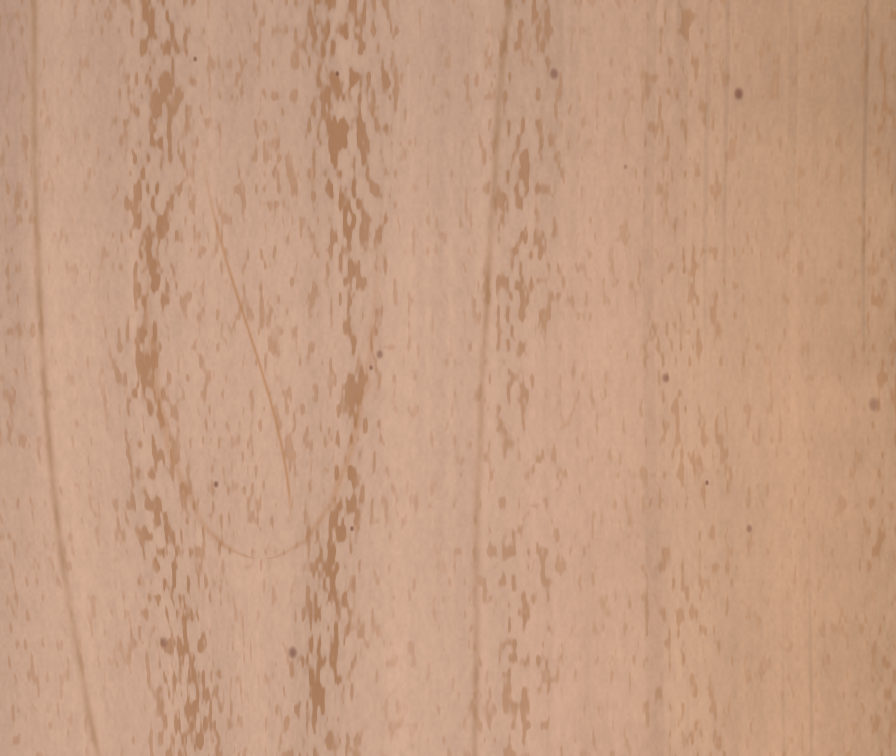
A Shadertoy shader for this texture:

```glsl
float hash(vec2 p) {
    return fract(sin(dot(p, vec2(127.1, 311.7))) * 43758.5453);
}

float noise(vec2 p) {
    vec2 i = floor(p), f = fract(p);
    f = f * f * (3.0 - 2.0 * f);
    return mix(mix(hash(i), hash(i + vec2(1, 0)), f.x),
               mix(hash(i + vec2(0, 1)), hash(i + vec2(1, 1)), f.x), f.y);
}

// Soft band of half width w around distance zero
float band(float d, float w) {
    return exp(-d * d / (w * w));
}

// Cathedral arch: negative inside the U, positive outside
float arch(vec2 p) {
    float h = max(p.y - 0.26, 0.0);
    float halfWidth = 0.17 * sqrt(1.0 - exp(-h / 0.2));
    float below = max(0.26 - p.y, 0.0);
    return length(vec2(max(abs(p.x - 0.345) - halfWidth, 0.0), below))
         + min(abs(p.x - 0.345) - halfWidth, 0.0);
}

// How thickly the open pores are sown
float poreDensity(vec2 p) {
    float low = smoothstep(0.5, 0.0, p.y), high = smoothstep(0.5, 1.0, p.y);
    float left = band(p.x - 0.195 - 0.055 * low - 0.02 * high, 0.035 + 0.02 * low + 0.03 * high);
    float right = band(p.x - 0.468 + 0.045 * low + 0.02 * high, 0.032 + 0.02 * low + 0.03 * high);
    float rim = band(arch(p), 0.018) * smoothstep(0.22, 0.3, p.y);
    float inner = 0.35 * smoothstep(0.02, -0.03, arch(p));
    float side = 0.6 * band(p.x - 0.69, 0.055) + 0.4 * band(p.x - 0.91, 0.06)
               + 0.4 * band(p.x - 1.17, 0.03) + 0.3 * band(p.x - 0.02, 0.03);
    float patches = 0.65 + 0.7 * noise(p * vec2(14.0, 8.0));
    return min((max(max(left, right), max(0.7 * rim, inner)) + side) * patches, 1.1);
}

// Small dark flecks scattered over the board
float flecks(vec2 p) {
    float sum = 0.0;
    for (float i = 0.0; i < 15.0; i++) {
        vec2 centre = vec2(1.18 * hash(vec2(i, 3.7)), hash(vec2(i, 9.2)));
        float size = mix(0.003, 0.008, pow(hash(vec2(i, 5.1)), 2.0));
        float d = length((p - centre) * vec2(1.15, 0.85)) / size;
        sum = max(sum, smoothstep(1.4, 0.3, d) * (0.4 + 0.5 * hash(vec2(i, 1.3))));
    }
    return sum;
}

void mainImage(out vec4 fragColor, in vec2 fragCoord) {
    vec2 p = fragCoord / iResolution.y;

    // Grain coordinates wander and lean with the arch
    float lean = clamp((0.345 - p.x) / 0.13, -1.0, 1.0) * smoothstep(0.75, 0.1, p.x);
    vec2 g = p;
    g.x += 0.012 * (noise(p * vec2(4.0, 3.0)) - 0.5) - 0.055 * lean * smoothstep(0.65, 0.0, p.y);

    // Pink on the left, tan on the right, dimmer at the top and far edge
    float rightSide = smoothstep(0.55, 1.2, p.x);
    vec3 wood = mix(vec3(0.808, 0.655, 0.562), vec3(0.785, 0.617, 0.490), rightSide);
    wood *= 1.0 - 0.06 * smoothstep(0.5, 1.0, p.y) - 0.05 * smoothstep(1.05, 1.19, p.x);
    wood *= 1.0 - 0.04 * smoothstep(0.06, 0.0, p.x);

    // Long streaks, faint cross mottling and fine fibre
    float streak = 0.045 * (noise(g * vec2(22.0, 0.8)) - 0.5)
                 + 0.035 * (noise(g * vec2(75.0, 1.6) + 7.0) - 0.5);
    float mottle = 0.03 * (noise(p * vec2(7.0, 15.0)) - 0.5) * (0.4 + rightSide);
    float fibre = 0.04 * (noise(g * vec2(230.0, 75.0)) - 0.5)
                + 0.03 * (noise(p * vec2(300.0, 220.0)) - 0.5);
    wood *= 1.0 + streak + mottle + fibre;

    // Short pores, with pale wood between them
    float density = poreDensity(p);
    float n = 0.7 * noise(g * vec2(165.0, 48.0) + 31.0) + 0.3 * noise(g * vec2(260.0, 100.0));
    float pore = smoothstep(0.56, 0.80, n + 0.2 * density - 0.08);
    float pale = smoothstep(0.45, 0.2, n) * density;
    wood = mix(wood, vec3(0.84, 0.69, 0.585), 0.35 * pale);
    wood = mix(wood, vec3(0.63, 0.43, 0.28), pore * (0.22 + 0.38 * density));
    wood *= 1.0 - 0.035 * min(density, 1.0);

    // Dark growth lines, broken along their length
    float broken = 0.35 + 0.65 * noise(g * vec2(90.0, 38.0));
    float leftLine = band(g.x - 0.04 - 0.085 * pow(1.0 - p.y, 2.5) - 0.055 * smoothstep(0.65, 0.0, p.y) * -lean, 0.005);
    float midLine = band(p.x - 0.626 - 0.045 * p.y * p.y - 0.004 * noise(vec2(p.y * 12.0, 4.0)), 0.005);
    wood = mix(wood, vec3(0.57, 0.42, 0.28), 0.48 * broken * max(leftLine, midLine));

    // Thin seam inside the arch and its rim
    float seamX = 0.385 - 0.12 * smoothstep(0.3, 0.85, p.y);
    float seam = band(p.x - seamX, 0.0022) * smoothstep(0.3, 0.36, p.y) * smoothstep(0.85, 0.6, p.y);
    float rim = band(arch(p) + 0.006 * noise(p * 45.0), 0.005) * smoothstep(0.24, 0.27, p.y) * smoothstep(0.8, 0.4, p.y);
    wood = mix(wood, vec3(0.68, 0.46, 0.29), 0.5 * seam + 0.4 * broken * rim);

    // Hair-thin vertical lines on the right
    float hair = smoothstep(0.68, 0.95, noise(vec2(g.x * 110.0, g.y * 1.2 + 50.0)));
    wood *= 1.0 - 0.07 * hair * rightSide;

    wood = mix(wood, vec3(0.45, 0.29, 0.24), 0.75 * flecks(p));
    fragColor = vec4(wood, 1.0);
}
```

##############################

Exercise directions: Copy out the lines above that hold the string "pale".

Result:
    // Short pores, with pale wood between them
    float pale = smoothstep(0.45, 0.2, n) * density;
    wood = mix(wood, vec3(0.84, 0.69, 0.585), 0.35 * pale);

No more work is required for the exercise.